→ Aim of the exercise: State how many lines of the data below hold the string "here", giving nothing but the number.

*****

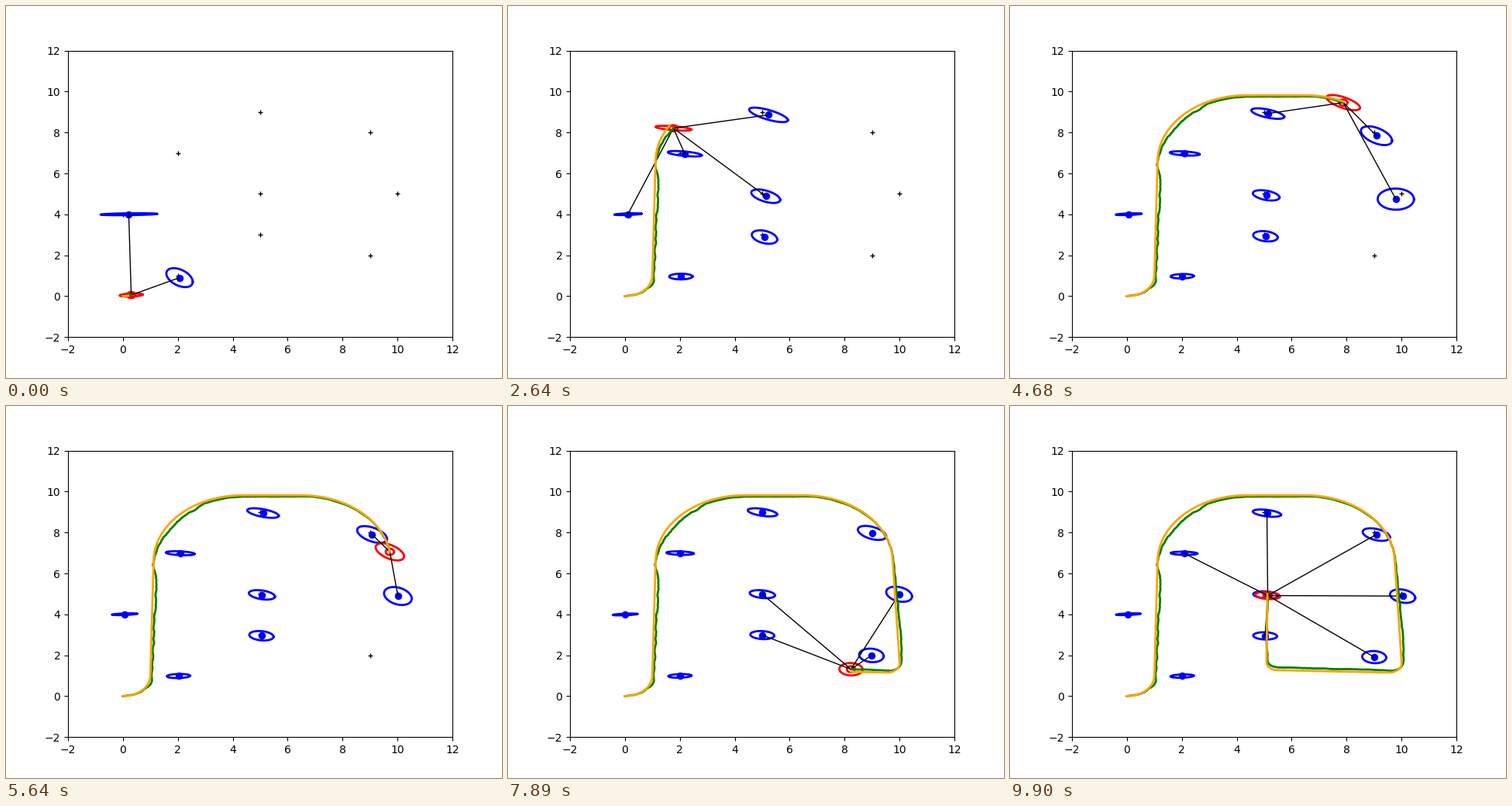
Animation, 640 px wide and 480 px high, one loop 9930 ms. Source, as a matplotlib script:

```python
import numpy as np
import matplotlib.pyplot as plt
from matplotlib.animation import FuncAnimation

FRAMES, INTERVAL = 331, 30
STEP = 0.1            # distance driven per frame
SIGHT = 5.0           # sensor range
BEARING = -0.06       # bearing error when a landmark is first seen
rng = np.random.default_rng(4)
ticks = np.arange(FRAMES)


def drive():
    """True positions, one per step, along straights and circular arcs."""
    # (length, change of heading)
    legs = [(1.55, 1.55), (5.68, 0), (5.0, -1.55), (2.17, 0), (4.92, -1.52),
            (5.12, 0), (0.75, -1.65), (4.08, 0), (0.6, -1.551), (4.0, 0)]
    length, turn = np.array(legs).T
    ds = 0.005
    ends = np.r_[0, np.cumsum(length)]
    bearing = np.r_[0, np.cumsum(turn)]
    s = np.arange(0, 33.4, ds)
    theta = np.interp(s + ds / 2, ends, bearing)
    x = np.r_[0, np.cumsum(np.cos(theta)) * ds]
    y = np.r_[0, np.cumsum(np.sin(theta)) * ds]
    every = round(STEP / ds)
    return np.column_stack([x, y])[::every]


def follow(keys):
    """Linear motion through key points (frame, value, ...)."""
    t, *values = np.array(keys).T
    return np.column_stack([np.interp(ticks, t, v) for v in values])


truth = drive()
true_pose = truth[2:FRAMES + 2]

# Error of the estimated position
drift = follow([(0, .11, .03), (12, .05, -.05), (56, .13, .05), (68, 0, 0),
                (90, .15, -.15), (115, .02, -.07), (180, 0, -.03),
                (229, .11, .12), (247, .06, .08), (262, 0, .13),
                (290, .08, .13), (305, 0, .02), (330, .02, -.08)])
noise = rng.normal(size=(FRAMES + 2, 2))
noise = (noise[:-2] + noise[1:-1] + noise[2:]) / 3
pose = true_pose + drift + noise * (0.012 + 0.018 * (ticks < 110))[:, None]
trail = np.vstack([[0, 0], pose])

# The estimated map is slightly rotated and shakes a little
tilt = follow([(0, .01), (54, -.022), (124, -.018), (188, -.009),
               (229, -.002), (293, .001), (330, -.011)])[:, 0]
shake = rng.normal(size=(FRAMES, 2)) * 0.008

marks = np.array([(2, 1), (0, 4), (2, 7), (5, 5), (5, 3),
                  (5, 9), (9, 8), (10, 5), (9, 2)], float)
gap = np.linalg.norm(true_pose[:, None] - marks[None], axis=2)
in_sight = gap < SIGHT
first_seen = in_sight.argmax(axis=0)

TURN = np.linspace(0, 2 * np.pi, 73)


def spread(point, n):
    """Covariance from a fixed part and a heading error that shrinks."""
    x, y = point
    heading = 0.36 / (n + 8)
    fixed = np.array([[0.176, 0.01], [0.01, 0.0018]])
    return fixed + heading * np.array([[y * y, -x * y], [-x * y, x * x]])


def ellipse(center, cov):
    return center[:, None] + np.linalg.cholesky(cov) @ [np.cos(TURN), np.sin(TURN)]


def landmark(i, n):
    """Estimated place and covariance; both settle after the first sighting."""
    x, y = marks[i]
    dx, dy = marks[i] - true_pose[first_seen[i]]
    side = np.array([-dy, dx])
    fade = 1 / (1 + (n - first_seen[i]) / 6)
    center = marks[i] + tilt[n] * np.array([-y, x]) + shake[n]
    center = center + BEARING * fade * side
    return center, spread(marks[i], n) + 0.01 * fade * np.outer(side, side)


fig, ax = plt.subplots(figsize=(6.4, 4.8), dpi=100)
ax.set_xlim(-2, 12)
ax.set_ylim(-2, 12)


def line(color, width, level):
    return ax.plot([], [], color=color, lw=width, zorder=level)[0]


ax.plot(*marks.T, "k+", ms=4.47, mew=1, zorder=1)
rings = [line("blue", 2, 1.2) for _ in marks]
dots, = ax.plot([], [], "o", color="blue", ms=5.8, zorder=1.3)
pose_ring = line("red", 2, 1.4)
body = line("red", 2, 1.5)
rays = [line("black", 1, 2) for _ in marks]
guess = line("green", 2, 2.1)
real = line("orange", 2, 2.2)


def draw(n):
    here = pose[n]
    known = []
    for i, (ring, ray) in enumerate(zip(rings, rays)):
        ring.set_data([], [])
        ray.set_data([], [])
        if n < first_seen[i]:
            continue
        center, cov = landmark(i, n)
        known.append(center)
        ring.set_data(*ellipse(center, cov))
        if in_sight[n, i]:
            ray.set_data(*np.array([here, center]).T)
    dots.set_data(*np.array(known).T)
    pose_ring.set_data(*ellipse(here, spread(here, n)))
    body.set_data(*ellipse(here, 0.15 ** 2 * np.eye(2)))
    guess.set_data(*trail[:n + 2].T)
    real.set_data(*truth[:n + 3].T)
    return [*rings, *rays, dots, pose_ring, body, guess, real]


anim = FuncAnimation(fig, draw, frames=FRAMES, interval=INTERVAL,
                     init_func=lambda: draw(0), repeat=True, repeat_delay=0)
plt.show()
```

*****

→ Result of this exercise: 4